- Work item -
Wherever the string "none" occurs in a line of these records, report that line.

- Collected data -

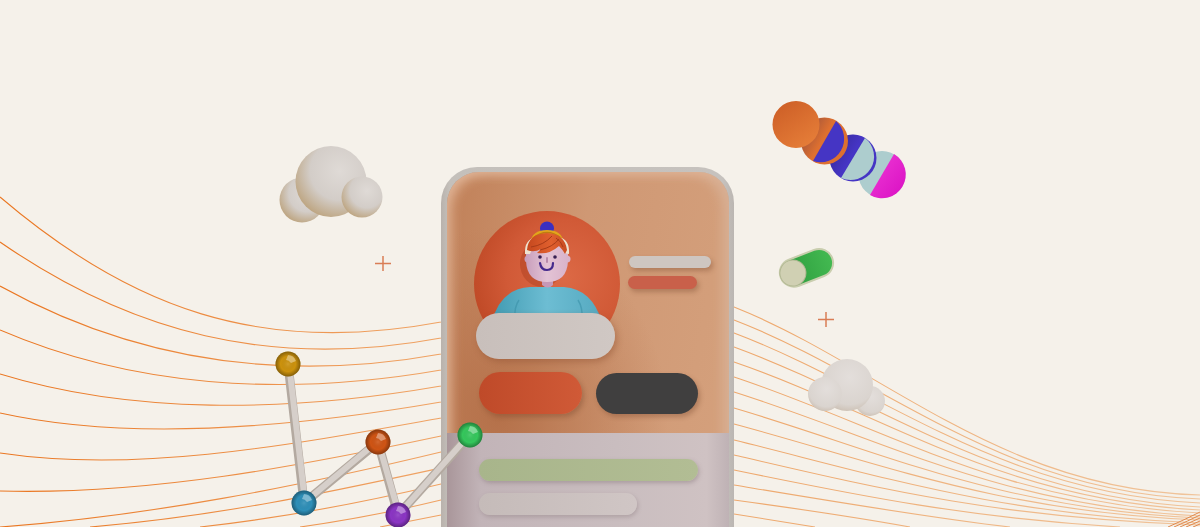
<!DOCTYPE html>
<html lang="en">
<head>
<meta charset="utf-8">
<title>Profile app hero</title>
<style>
:root{--cream:#f5f1ea;--frame:#c4c0bb;--peach:#d39c77;--red:#d5603d;--red-deep:#bd4a28;--slate:#403f3f;--sage:#b2bd94;--stone:#cec6c1;--lilac:#c9bdbf;--orange:#e07a30;--indigo:#4535c4;--mint:#adcdce;--magenta:#e222cf}
*{box-sizing:border-box}
html,body{margin:0;overflow:hidden}
.hero{position:relative;width:1200px;height:527px;overflow:hidden;background:var(--cream);font-family:Inter,sans-serif}
.layer{position:absolute;left:0;top:0;display:block}
.phone{position:absolute;left:441px;top:167px;width:293px;height:400px;border-radius:36px 36px 0 0;background:linear-gradient(90deg,#b9b2ac,var(--frame) 3%,#c6c2be 96%,#bbb6b2)}
.screen{position:absolute;left:6px;top:5px;width:282px;height:395px;border-radius:32px 30px 0 0;overflow:hidden;background:radial-gradient(ellipse 170px 190px at 18% 62%,#b5714a 0,#b5714a00 100%),linear-gradient(100deg,#c08058,#cf9874 42%,#d5a17d);box-shadow:inset 9px 6px 12px -5px #e0b496,inset -12px 7px 12px -6px #d8b095}
.feed{position:absolute;left:0;top:261px;width:282px;height:134px;background:linear-gradient(90deg,#a9969a,#c2b4b8 12%,var(--lilac) 60%,#cfc2c3 92%,#bfb2b5)}
.bar{position:absolute;border-radius:30px;box-shadow:2px 3px 5px #6b3b2555}
.name{left:182px;top:84px;width:82px;height:12px;background:var(--stone)}
.role{left:181px;top:104px;width:69px;height:13px;background:#c9604a}
.plate{left:29px;top:141px;width:139px;height:46px;background:linear-gradient(90deg,#c8bfbb,#d0c8c4);box-shadow:2px 3px 6px #8a4b2d66}
.primary{left:32px;top:200px;width:103px;height:42px;background:linear-gradient(90deg,#bf4a29,#d05a37)}
.secondary{left:149px;top:201px;width:102px;height:41px;background:var(--slate)}
.post{left:32px;top:287px;width:219px;height:22px;border-radius:11px;background:linear-gradient(90deg,#a8b58b,var(--sage));box-shadow:1px 2px 4px #7a696d66}
.note{left:32px;top:321px;width:158px;height:22px;border-radius:11px;background:linear-gradient(90deg,#c5bbb9,#d0c6c5);box-shadow:1px 2px 4px #7a696d55}
.avatar{position:absolute;left:23px;top:33px}
</style>
</head>
<body>
<main class="hero">
<svg class="layer" width="1200" height="527" viewBox="0 0 1200 527" aria-hidden="true">
<defs>
<linearGradient id="wave" gradientUnits="userSpaceOnUse" x1="0" y1="0" x2="1200" y2="0"><stop stop-color="#ea7621"/><stop offset=".35" stop-color="#efa263"/><stop offset=".65" stop-color="#eeaa70"/><stop offset="1" stop-color="#f0c49b"/></linearGradient>
<radialGradient id="puff" cx=".62" cy=".35" r=".75"><stop stop-color="#dfdad6"/><stop offset=".55" stop-color="#d3cdc8"/><stop offset="1" stop-color="#b99d73"/></radialGradient>
<radialGradient id="puffLight" cx=".55" cy=".35" r=".75"><stop stop-color="#e3dedb"/><stop offset=".7" stop-color="#dad4cf"/><stop offset="1" stop-color="#c5b6a6"/></radialGradient>
<linearGradient id="bead" x1="0" y1="0" x2=".7" y2="1"><stop stop-color="#cb5c25"/><stop offset="1" stop-color="#e57d38"/></linearGradient>
<linearGradient id="tail" x1="0" y1="0" x2="1" y2="1"><stop stop-color="#ef3bd6"/><stop offset="1" stop-color="#d90fc3"/></linearGradient>
<linearGradient id="crease"><stop stop-color="#1b1450" stop-opacity=".32"/><stop offset=".45" stop-color="#1b1450" stop-opacity="0"/></linearGradient>
<linearGradient id="pill" x1="0" y1="0" x2="1" y2="0"><stop stop-color="#2b9a3c"/><stop offset="1" stop-color="#43b951"/></linearGradient>
</defs>
<g class="waves" fill="none" stroke="url(#wave)" stroke-width="1.1">
<path d="M0 197C130 308 260 356 441 322C540 300 640 270 734 307C880 365 1000 490 1200 495"/>
<path d="M0 242C130 332 270 370 441 338C540 316 640 285 734 320C880 376 1000 492 1200 499"/>
<path d="M0 286C130 358 275 384 441 354C540 332 640 300 734 333C880 388 1000 494 1200 503"/>
<path d="M0 330C130 386 280 398 441 370C540 348 640 316 734 347C880 400 1000 497 1200 507"/>
<path d="M0 374C130 414 285 413 441 386C540 364 640 333 734 362C880 412 1000 500 1200 510"/>
<path d="M0 413C130 442 290 428 441 402C540 380 640 350 734 377C880 425 1000 503 1200 513"/>
<path d="M0 453C140 474 295 444 441 418C540 398 640 367 734 392C880 438 1000 506 1200 516"/>
<path d="M0 491C150 495 300 466 441 436C540 416 640 384 734 408C880 451 1000 509 1200 518"/>
<path d="M0 527C150 516 300 486 441 452C540 432 640 402 734 424C880 463 1000 512 1200 520"/>
<path d="M90 527C220 516 330 492 441 468C540 448 640 420 734 440C880 476 1000 515 1200 523"/>
<path d="M200 527C290 517 370 501 441 484C540 464 640 438 734 455C880 489 1000 518 1200 525"/>
<path d="M300 527C350 520 400 510 441 500C540 480 640 455 734 470C860 496 970 518 1120 527"/>
<path d="M380 527L441 515M734 485C830 501 930 518 1010 527M734 500C800 509 860 518 910 527M734 514L815 527"/>
</g>
<path class="wave-crossing" d="M1168 527Q1186 519 1200 512M1174 527Q1188 521 1200 515M1180 527L1200 518M1186 527L1200 521M1193 527L1200 524" fill="none" stroke="#e08a4e"/>
<g class="sparks" stroke="#d97d55" stroke-width="1.5"><path d="M375 263.500H391M383 256V271"/><path d="M818 319.500H834M826 312V327"/></g>
<g class="cloud-large" fill="url(#puff)"><circle cx="302" cy="200" r="22.500"/><circle cx="331" cy="181.500" r="35.500"/><circle cx="362" cy="197" r="20.500"/></g>
<g class="cloud-small" fill="url(#puffLight)"><circle cx="870" cy="401" r="15"/><circle cx="847" cy="385" r="26"/><circle cx="825" cy="394" r="17"/></g>
<g class="caterpillar">
<circle cx="882" cy="174.500" r="23.500" fill="var(--mint)"/><path d="M894 154A23.500 23.500 0 0 1 870 195Z" fill="url(#tail)"/>
<circle cx="853" cy="158" r="23.500" fill="var(--indigo)"/><path d="M865 138A23.500 23.500 0 0 1 841 178Z" fill="var(--mint)"/>
<circle cx="853" cy="158" r="23.500" fill="url(#crease)" transform="rotate(30 853 158)"/>
<circle cx="824.500" cy="141" r="23.500" fill="#de7030"/><path d="M836 121A23.500 23.500 0 0 1 813 161Z" fill="var(--indigo)"/>
<circle cx="824.500" cy="141" r="23.500" fill="url(#crease)" transform="rotate(30 824 141)"/>
<circle cx="796" cy="124.500" r="23.500" fill="url(#bead)"/>
</g>
<g class="toggle" transform="rotate(-21 806 268)">
<rect x="778" y="253" width="57" height="30" rx="15" fill="#c9ceae"/>
<rect x="781" y="255" width="52" height="26" rx="13" fill="url(#pill)"/>
<circle cx="792" cy="268" r="13" fill="#d0d0b3" stroke="#b3b894"/>
</g>
</svg>

<section class="phone" aria-label="Profile screen">
<div class="screen">
<div class="feed"></div>
<svg class="avatar" width="156" height="156" viewBox="470 205 156 156" role="img" aria-label="Smiling character with red hair and a blue sweater">
<defs>
<radialGradient id="disc" cx=".62" cy=".45" r=".65"><stop stop-color="#dc6945"/><stop offset=".6" stop-color="#d15a37"/><stop offset="1" stop-color="#bf4926"/></radialGradient>
<linearGradient id="sweater"><stop stop-color="#419bb2"/><stop offset=".5" stop-color="#6dbdd3"/><stop offset="1" stop-color="#55a9c0"/></linearGradient>
<linearGradient id="skin"><stop stop-color="#c99fbc"/><stop offset=".5" stop-color="#e3c3d5"/><stop offset="1" stop-color="#d9b3ca"/></linearGradient>
<linearGradient id="hair"><stop stop-color="#c5481e"/><stop offset=".6" stop-color="#e1602e"/><stop offset="1" stop-color="#c84c22"/></linearGradient>
</defs>
<circle cx="547" cy="284" r="73" fill="url(#disc)"/>
<ellipse cx="542" cy="264" rx="22" ry="23" fill="#9d3418" opacity=".35"/>
<path class="body" d="M492 322Q500 289 530 287H564Q592 289 602 322Z" fill="url(#sweater)"/>
<path d="M515 319Q514 307 519 300M582 319Q583 308 578 300" fill="none" stroke="#3b91a8" stroke-width="1.5" opacity=".6"/>
<path class="neck" d="M542 276H553V285Q548 290 542 285Z" fill="#c698b7"/>
<circle cx="547" cy="228.500" r="7" fill="#3c2fc0"/>
<path class="bun" d="M530 243Q532 230 547 230T564 243Z" fill="#e3a51c"/>
<path d="M533 238Q547 227 561 238" fill="none" stroke="#bf7d10" stroke-width="1.5"/>
<circle cx="528" cy="259" r="3.500" fill="#c99fbc"/><circle cx="567" cy="259" r="3.500" fill="#d9b3ca"/>
<path class="head" d="M526 250Q527 237 547 237T568 250V261Q567 282 547 282T526 261Z" fill="url(#skin)"/>
<path class="headband" d="M525 254Q524 239 537 237L530 254ZM569 254Q570 239 558 237L564 253Z" fill="#eee2cf"/>
<path class="fringe" d="M527 250Q528 234 547 233Q565 234 567 250L565 254Q562 249 559 246Q549 255 537 253L541 249Q534 253 527 250Z" fill="url(#hair)"/>
<path d="M531 247Q544 245 552 236M540 250Q553 247 559 239M563 247Q561 241 556 238" fill="none" stroke="#a83b18"/>
<g fill="#372052"><circle cx="540" cy="257" r="1.800"/><circle cx="555" cy="257" r="1.800"/></g>
<path d="M540 263Q541 270 547 270T553 263" fill="none" stroke="#44298c" stroke-width="2.200" stroke-linecap="round"/>
<path d="M547 258V262" stroke="#b98aaa" stroke-width="2" stroke-linecap="round"/>
</svg>
<div class="bar plate"></div>
<div class="bar name"></div>
<div class="bar role"></div>
<div class="bar primary"></div>
<div class="bar secondary"></div>
<div class="bar post"></div>
<div class="bar note"></div>
</div>
</section>

<svg class="layer" width="1200" height="527" viewBox="0 0 1200 527" role="img" aria-label="Line chart with five coloured points">
<defs>
<radialGradient id="gloss" cx=".5" cy=".5" r=".5"><stop stop-color="#fff" stop-opacity=".12"/><stop offset=".6" stop-color="#000" stop-opacity="0"/><stop offset="1" stop-color="#000" stop-opacity=".35"/></radialGradient>
<g id="shine"><circle r="12.500" fill="url(#gloss)"/><path d="M0-9Q6-9 8-3L3-1Q1-4-2-4Z" fill="#fff" opacity=".38"/></g>
</defs>
<g class="rods" fill="none" stroke-linejoin="round"><path d="M288 364L304 503L378 442L398 515L470 435" stroke="#b3a9a0" stroke-width="9"/><path d="M289 364L305 502L378 441L399 514L470 434" stroke="#d6cfca" stroke-width="6"/></g>
<g class="points">
<circle cx="288" cy="364" r="12.500" fill="#cc920d"/><use href="#shine" x="288" y="364"/>
<circle cx="304" cy="503" r="12.500" fill="#2e8fb8"/><use href="#shine" x="304" y="503"/>
<circle cx="378" cy="442" r="12.500" fill="#cf5414"/><use href="#shine" x="378" y="442"/>
<circle cx="398" cy="515" r="12.500" fill="#8b35c4"/><use href="#shine" x="398" y="515"/>
<circle cx="470" cy="435" r="12.500" fill="#35c75c"/><use href="#shine" x="470" y="435"/>
</g>
</svg>
</main>
</body>
</html>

- Result for this task -
<g class="waves" fill="none" stroke="url(#wave)" stroke-width="1.1">
<path class="wave-crossing" d="M1168 527Q1186 519 1200 512M1174 527Q1188 521 1200 515M1180 527L1200 518M1186 527L1200 521M1193 527L1200 524" fill="none" stroke="#e08a4e"/>
<path d="M515 319Q514 307 519 300M582 319Q583 308 578 300" fill="none" stroke="#3b91a8" stroke-width="1.5" opacity=".6"/>
<path d="M533 238Q547 227 561 238" fill="none" stroke="#bf7d10" stroke-width="1.5"/>
<path d="M531 247Q544 245 552 236M540 250Q553 247 559 239M563 247Q561 241 556 238" fill="none" stroke="#a83b18"/>
<path d="M540 263Q541 270 547 270T553 263" fill="none" stroke="#44298c" stroke-width="2.200" stroke-linecap="round"/>
<g class="rods" fill="none" stroke-linejoin="round"><path d="M288 364L304 503L378 442L398 515L470 435" stroke="#b3a9a0" stroke-width="9"/><path d="M289 364L305 502L378 441L399 514L470 434" stroke="#d6cfca" stroke-width="6"/></g>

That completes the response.